Pete Docter talked about the power of The Brain Trust and how important it is to have fresh eyes look at your project every once in a while, especially when you are in the middle of a four or five year project. Usually the director gets so involved with his or her film that he or she loses perspective. Once you hear a joke for the hundredth time it stops being funny.  Because the director knows the story he is telling in such depth it is easy for him to assume the audience knows more then they do. The Brain Trust helps bring perspective to the people who are in the middle of a project. They see the film with new eyes, catching the things that either are not explained enough or over explained.

One of the keys to The Brain Trust’s success is the ability to openly criticize. The people critiquing the film must not feel that they will be punished if they say something wrong or say something too extreme. The Brain Trust needs to come to each other at a even playing field. No matter the kind of success one person might have had from another each director and artist needs to be open to what the other person is saying. Ego can very easily get in the way especially with the success Pixar seems to have had. The Brain Trust is a true test of humility.

Another key to The Brain Trust’s success is the control that the directors have for their films. Even though the director and his or her team must be open to The Brain Trusts comments, it is the director that has the final say to what stays and what goes out of his or her film. Brad Bird, director of The Incredibles and Ratatouille, has a much different style of filmmaking then someone like Pete Docter. Both directors can look at something from a very unique angle, both might have great ways to communicate a curtain idea, it is the job of the director who is in charge of the project being shown to figure out what works best for the story and what doesn’t. It is the directors personal vision that is the driving force for a Pixar movie. This is what makes Pixar a director driven studio.

The main key to The Brain Trust’s success is the ability to put story first.
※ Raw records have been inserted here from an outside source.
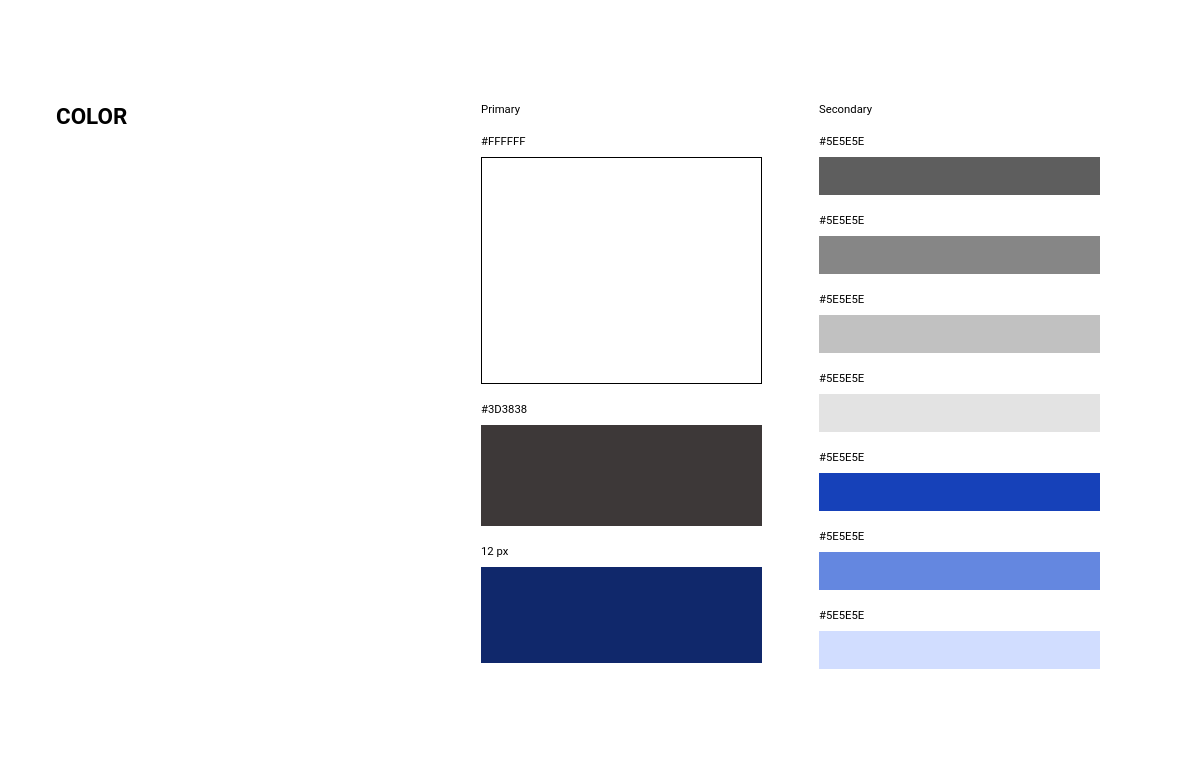
<!DOCTYPE html>
<html lang="en">
<head>
<meta charset="utf-8">
<title>Color</title>
<style>
:root {
  --white: #ffffff;
  --ink: #000000;
  --charcoal: #3d3838;
  --navy: #10286b;
  --gray-dark: #5e5e5e;
  --gray-mid: #868686;
  --gray-soft: #c1c1c1;
  --gray-pale: #e3e3e3;
  --blue: #1641b9;
  --blue-mid: #6487e0;
  --blue-pale: #d1ddff;
}
* { box-sizing: border-box; margin: 0; padding: 0; }
html, body { width: 1200px; height: 780px; overflow: hidden; background: var(--white); }
body {
  color: var(--ink);
  font: 400 11.3px/16px Roboto, sans-serif;
}
.color-guide {
  display: grid;
  grid-template-columns: 368px 281px 281px;
  column-gap: 57px;
  align-items: start;
  padding: 102px 0 0 56px;
}
h1 { font-size: 22.4px; font-weight: 700; line-height: 29px; }
h2 { font: inherit; }
.palette { display: flex; flex-direction: column; gap: 16px; }
.swatches { display: flex; flex-direction: column; gap: 18px; list-style: none; }
.swatch { display: flex; flex-direction: column; gap: 7px; }
.chip { height: 38px; background: var(--fill); }
.chip.large { height: 227px; border: 1px solid var(--ink); }
.chip.medium { height: 101px; }
.chip.small { height: 96px; }
</style>
</head>
<body>
<main class="color-guide">
  <h1>COLOR</h1>

  <section class="palette">
    <h2>Primary</h2>
    <ul class="swatches">
      <li class="swatch"><p>#FFFFFF</p><div class="chip large" style="--fill: var(--white)"></div></li>
      <li class="swatch"><p>#3D3838</p><div class="chip medium" style="--fill: var(--charcoal)"></div></li>
      <li class="swatch"><p>12 px</p><div class="chip small" style="--fill: var(--navy)"></div></li>
    </ul>
  </section>

  <section class="palette">
    <h2>Secondary</h2>
    <ul class="swatches">
      <li class="swatch"><p>#5E5E5E</p><div class="chip" style="--fill: var(--gray-dark)"></div></li>
      <li class="swatch"><p>#5E5E5E</p><div class="chip" style="--fill: var(--gray-mid)"></div></li>
      <li class="swatch"><p>#5E5E5E</p><div class="chip" style="--fill: var(--gray-soft)"></div></li>
      <li class="swatch"><p>#5E5E5E</p><div class="chip" style="--fill: var(--gray-pale)"></div></li>
      <li class="swatch"><p>#5E5E5E</p><div class="chip" style="--fill: var(--blue)"></div></li>
      <li class="swatch"><p>#5E5E5E</p><div class="chip" style="--fill: var(--blue-mid)"></div></li>
      <li class="swatch"><p>#5E5E5E</p><div class="chip" style="--fill: var(--blue-pale)"></div></li>
    </ul>
  </section>
</main>
</body>
</html>
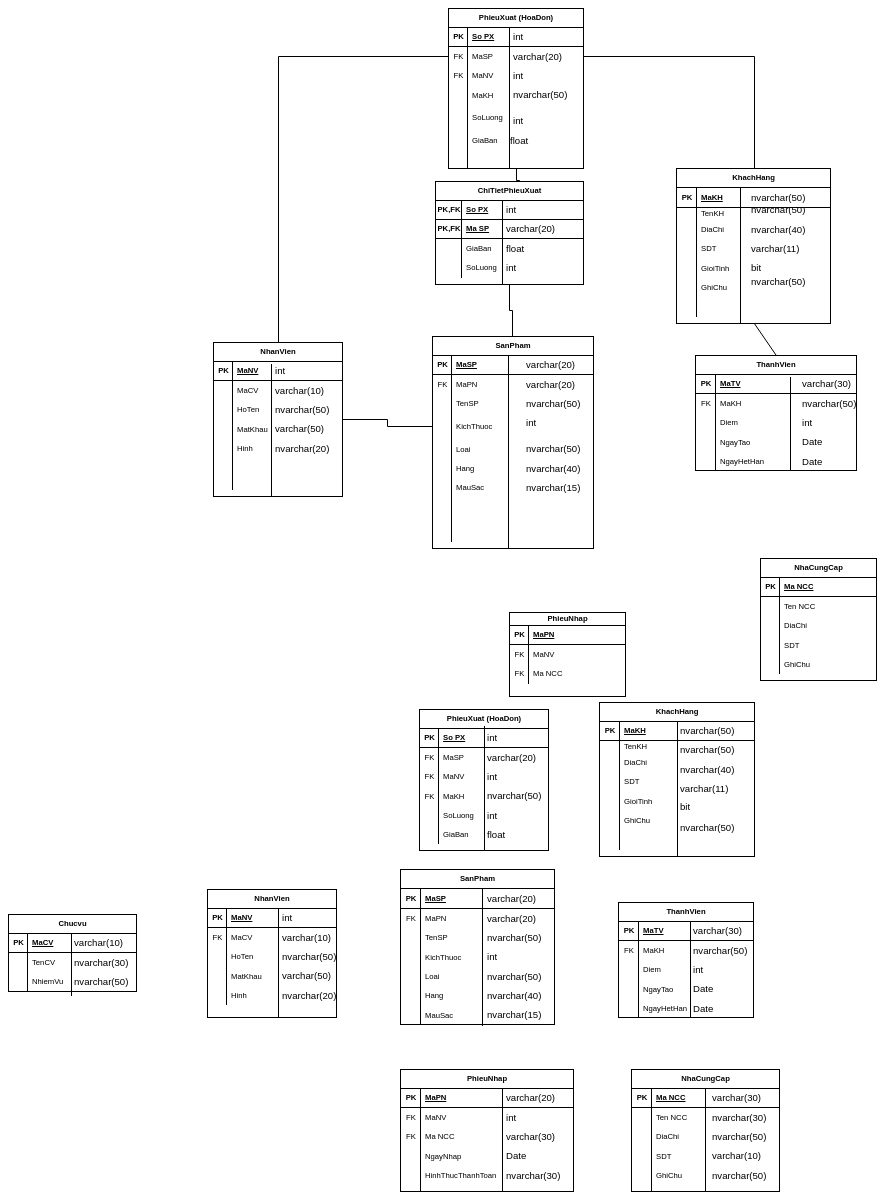
<!DOCTYPE html>
<html lang="vi">
<head>
<meta charset="utf-8">
<title>PhieuXuat entity diagram</title>
<style>
:root { --ink: #000; --paper: #fff; }
* { box-sizing: border-box; margin: 0; padding: 0; }
body { width: 884px; height: 1200px; overflow: hidden; background: var(--paper); }
.diagram { position: relative; width: 884px; height: 1200px; overflow: hidden; color: var(--ink); font: 7.7px/1.2 "Liberation Sans", Arial, sans-serif; }
.links { position: absolute; inset: 0; fill: none; stroke: var(--ink); stroke-width: 1; }
.entity {
  --k: 18px; --title: 19px;
  position: absolute; left: var(--x); top: var(--y); width: var(--w); height: var(--h);
  border: 1px solid var(--ink); background: var(--paper);
}
/* column rules: key | field | type */
.entity::before, .entity.typed::after {
  content: ""; position: absolute; top: var(--title); width: 1px; background: var(--ink);
}
.entity::before { left: var(--k); bottom: var(--short, 0px); }
.entity.typed::after { left: var(--m); top: calc(var(--title) + var(--start, 0px)); bottom: var(--end, 0px); }
h2 { display: flex; align-items: center; justify-content: center; height: var(--title); border-bottom: 1px solid var(--ink); font-size: 7.7px; }
ul { list-style: none; }
li {
  display: grid; grid-template-columns: calc(var(--k) + 1px) calc(var(--n, 80px) - var(--k) - 1px) 1fr;
  align-items: center; height: var(--row, 19.3px); white-space: nowrap;
}
li > b { justify-self: center; font-weight: 400; }
li > span { padding-left: 4px; }
li > em { position: relative; top: var(--dy, 0px); left: var(--dx, 0px); font-style: normal; font-size: 9.6px; }
.key { height: 19px; border-bottom: 1px solid var(--ink); }
.key > b, .key > span { font-weight: 700; }
.key > span { text-decoration: underline; }
.clip { overflow: hidden; }
</style>
</head>
<body>
<main class="diagram">
<svg class="links" width="884" height="1200" viewBox="0 0 884 1200" aria-hidden="true">
  <polyline points="448,56.5 278.5,56.5 278.5,342"/>
  <polyline points="584,56.5 754.5,56.5 754.5,168"/>
  <polyline points="516.5,169 516.5,180.5 519.5,180.5 519.5,182"/>
  <polyline points="509.5,285 509.5,310.5 512.5,310.5 512.5,336"/>
  <polyline points="343,419.5 387.5,419.5 387.5,426.5 432,426.5"/>
  <line x1="754" y1="323" x2="776" y2="355"/>
</svg>

<section class="entity typed" style="--x:448px;--y:8px;--w:136px;--h:161px;--m:60px;--n:64px">
  <h2>PhieuXuat (HoaDon)</h2>
  <ul>
    <li class="key"><b>PK</b><span>So PX</span><em>int</em></li>
    <li><b>FK</b><span>MaSP</span><em>varchar(20)</em></li>
    <li><b>FK</b><span>MaNV</span><em>int</em></li>
    <li><b></b><span>MaKH</span><em>nvarchar(50)</em></li>
    <li style="--row:26px;--dy:3px"><b></b><span>SoLuong</span><em>int</em></li>
    <li style="--dx:-3px"><b></b><span>GiaBan</span><em>float</em></li>
  </ul>
</section>

<section class="entity typed" style="--x:435px;--y:181px;--w:149px;--h:104px;--k:25px;--m:66px;--n:70px;--short:6px">
  <h2>ChiTietPhieuXuat</h2>
  <ul>
    <li class="key"><b>PK,FK</b><span>So PX</span><em>int</em></li>
    <li class="key"><b>PK,FK</b><span>Ma SP</span><em>varchar(20)</em></li>
    <li><b></b><span>GiaBan</span><em>float</em></li>
    <li><b></b><span>SoLuong</span><em>int</em></li>
  </ul>
</section>

<section class="entity typed" style="--x:676px;--y:168px;--w:155px;--h:156px;--k:19px;--m:63px;--n:74px;--short:6px">
  <h2>KhachHang</h2>
  <ul>
    <li class="key" style="height:20px"><b>PK</b><span>MaKH</span><em>nvarchar(50)</em></li>
    <li class="clip" style="--row:12px;--dy:-4px"><b></b><span>TenKH</span><em>nvarchar(50)</em></li>
    <li><b></b><span>DiaChi</span><em>nvarchar(40)</em></li>
    <li><b></b><span>SDT</span><em>varchar(11)</em></li>
    <li><b></b><span>GioiTinh</span><em>bit</em></li>
    <li style="--dy:-6px"><b></b><span>GhiChu</span><em>nvarchar(50)</em></li>
  </ul>
</section>

<section class="entity typed" style="--x:213px;--y:342px;--w:130px;--h:155px;--m:57px;--n:61px;--short:6px;--start:2px">
  <h2>NhanVien</h2>
  <ul>
    <li class="key"><b>PK</b><span>MaNV</span><em>int</em></li>
    <li><b></b><span>MaCV</span><em>varchar(10)</em></li>
    <li><b></b><span>HoTen</span><em>nvarchar(50)</em></li>
    <li><b></b><span>MatKhau</span><em>varchar(50)</em></li>
    <li><b></b><span>Hinh</span><em>nvarchar(20)</em></li>
  </ul>
</section>

<section class="entity typed" style="--x:432px;--y:336px;--w:162px;--h:213px;--m:75px;--n:93px;--short:6px">
  <h2>SanPham</h2>
  <ul>
    <li class="key"><b>PK</b><span>MaSP</span><em>varchar(20)</em></li>
    <li><b>FK</b><span>MaPN</span><em>varchar(20)</em></li>
    <li><b></b><span>TenSP</span><em>nvarchar(50)</em></li>
    <li style="--row:26px;--dy:-4px"><b></b><span>KichThuoc</span><em>int</em></li>
    <li><b></b><span>Loai</span><em>nvarchar(50)</em></li>
    <li><b></b><span>Hang</span><em>nvarchar(40)</em></li>
    <li><b></b><span>MauSac</span><em>nvarchar(15)</em></li>
  </ul>
</section>

<section class="entity typed" style="--x:695px;--y:355px;--w:162px;--h:116px;--k:19px;--m:94px;--n:106px;--start:2px">
  <h2>ThanhVien</h2>
  <ul>
    <li class="key"><b>PK</b><span>MaTV</span><em>varchar(30)</em></li>
    <li><b>FK</b><span>MaKH</span><em>nvarchar(50)</em></li>
    <li><b></b><span>Diem</span><em>int</em></li>
    <li><b></b><span>NgayTao</span><em>Date</em></li>
    <li><b></b><span>NgayHetHan</span><em>Date</em></li>
  </ul>
</section>

<section class="entity" style="--x:760px;--y:558px;--w:117px;--h:123px;--short:6px">
  <h2>NhaCungCap</h2>
  <ul>
    <li class="key"><b>PK</b><span>Ma NCC</span></li>
    <li><b></b><span>Ten NCC</span></li>
    <li><b></b><span>DiaChi</span></li>
    <li><b></b><span>SDT</span></li>
    <li><b></b><span>GhiChu</span></li>
  </ul>
</section>

<section class="entity" style="--x:509px;--y:612px;--w:117px;--h:85px;--title:13px;--short:12px">
  <h2>PhieuNhap</h2>
  <ul>
    <li class="key"><b>PK</b><span>MaPN</span></li>
    <li><b>FK</b><span>MaNV</span></li>
    <li><b>FK</b><span>Ma NCC</span></li>
  </ul>
</section>

<section class="entity typed" style="--x:419px;--y:709px;--w:130px;--h:142px;--m:64px;--n:67px;--short:6px;--start:-3px">
  <h2>PhieuXuat (HoaDon)</h2>
  <ul>
    <li class="key"><b>PK</b><span>So PX</span><em>int</em></li>
    <li><b>FK</b><span>MaSP</span><em>varchar(20)</em></li>
    <li><b>FK</b><span>MaNV</span><em>int</em></li>
    <li><b>FK</b><span>MaKH</span><em>nvarchar(50)</em></li>
    <li><b></b><span>SoLuong</span><em>int</em></li>
    <li><b></b><span>GiaBan</span><em>float</em></li>
  </ul>
</section>

<section class="entity typed" style="--x:599px;--y:702px;--w:156px;--h:155px;--k:19px;--m:77px;--n:80px;--short:6px;--start:-1px">
  <h2>KhachHang</h2>
  <ul>
    <li class="key"><b>PK</b><span>MaKH</span><em>nvarchar(50)</em></li>
    <li style="--row:12px;--dy:3px"><b></b><span>TenKH</span><em>nvarchar(50)</em></li>
    <li style="--dy:7px"><b></b><span>DiaChi</span><em>nvarchar(40)</em></li>
    <li style="--dy:7px"><b></b><span>SDT</span><em>varchar(11)</em></li>
    <li style="--dy:6px"><b></b><span>GioiTinh</span><em>bit</em></li>
    <li style="--dy:7px"><b></b><span>GhiChu</span><em>nvarchar(50)</em></li>
  </ul>
</section>

<section class="entity typed" style="--x:207px;--y:889px;--w:130px;--h:129px;--m:70px;--n:74px;--short:12px">
  <h2>NhanVien</h2>
  <ul>
    <li class="key"><b>PK</b><span>MaNV</span><em>int</em></li>
    <li><b>FK</b><span>MaCV</span><em>varchar(10)</em></li>
    <li><b></b><span>HoTen</span><em>nvarchar(50)</em></li>
    <li><b></b><span>MatKhau</span><em>varchar(50)</em></li>
    <li><b></b><span>Hinh</span><em>nvarchar(20)</em></li>
  </ul>
</section>

<section class="entity typed" style="--x:400px;--y:869px;--w:155px;--h:156px;--k:19px;--m:81px;--n:86px;--end:-2px">
  <h2>SanPham</h2>
  <ul>
    <li class="key" style="height:20px"><b>PK</b><span>MaSP</span><em>varchar(20)</em></li>
    <li><b>FK</b><span>MaPN</span><em>varchar(20)</em></li>
    <li><b></b><span>TenSP</span><em>nvarchar(50)</em></li>
    <li><b></b><span>KichThuoc</span><em>int</em></li>
    <li><b></b><span>Loai</span><em>nvarchar(50)</em></li>
    <li><b></b><span>Hang</span><em>nvarchar(40)</em></li>
    <li><b></b><span>MauSac</span><em>nvarchar(15)</em></li>
  </ul>
</section>

<section class="entity typed" style="--x:8px;--y:914px;--w:129px;--h:78px;--m:62px;--n:65px;--end:-5px">
  <h2>Chucvu</h2>
  <ul>
    <li class="key"><b>PK</b><span>MaCV</span><em>varchar(10)</em></li>
    <li><b></b><span>TenCV</span><em>nvarchar(30)</em></li>
    <li><b></b><span>NhiemVu</span><em>nvarchar(50)</em></li>
  </ul>
</section>

<section class="entity typed" style="--x:618px;--y:902px;--w:136px;--h:116px;--k:19px;--m:71px;--n:74px">
  <h2>ThanhVien</h2>
  <ul>
    <li class="key"><b>PK</b><span>MaTV</span><em>varchar(30)</em></li>
    <li><b>FK</b><span>MaKH</span><em>nvarchar(50)</em></li>
    <li><b></b><span>Diem</span><em>int</em></li>
    <li><b></b><span>NgayTao</span><em>Date</em></li>
    <li><b></b><span>NgayHetHan</span><em>Date</em></li>
  </ul>
</section>

<section class="entity typed" style="--x:400px;--y:1069px;--w:174px;--h:123px;--k:19px;--m:101px;--n:105px">
  <h2>PhieuNhap</h2>
  <ul>
    <li class="key"><b>PK</b><span>MaPN</span><em>varchar(20)</em></li>
    <li><b>FK</b><span>MaNV</span><em>int</em></li>
    <li><b>FK</b><span>Ma NCC</span><em>varchar(30)</em></li>
    <li><b></b><span>NgayNhap</span><em>Date</em></li>
    <li><b></b><span>HinhThucThanhToan</span><em>nvarchar(30)</em></li>
  </ul>
</section>

<section class="entity typed" style="--x:631px;--y:1069px;--w:149px;--h:123px;--k:19px;--m:73px;--n:80px">
  <h2>NhaCungCap</h2>
  <ul>
    <li class="key"><b>PK</b><span>Ma NCC</span><em>varchar(30)</em></li>
    <li><b></b><span>Ten NCC</span><em>nvarchar(30)</em></li>
    <li><b></b><span>DiaChi</span><em>nvarchar(50)</em></li>
    <li><b></b><span>SDT</span><em>varchar(10)</em></li>
    <li><b></b><span>GhiChu</span><em>nvarchar(50)</em></li>
  </ul>
</section>
</main>
</body>
</html>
Both the director showing the project and the Brain Trust needs to have their first priority be answering the question, “what is best for the story?”. As popular and critically acclaimed as some of the members of The Brain Trust are they have not yet forgotten that they are servants to the story they are trying to tell.

It is amazing to see a group of people from completely different backgrounds and with completely different styles of film making, come together to help each other succeed. It is hard to look at a movie with unbiased eyes and criticize it. It is even harder to open yourself up to criticism. But, through the power of constructive criticism you can accomplish things that seem to be impossible, as Pixar has already proven.

(The Picture consists of five of the key people in the Brain Trust. They all have either directed or are in the process of directing Pixar films. From left to right, Brad Bird, Andrew Stanton, John Lasseter, Pete Docter, and Lee Ulrich)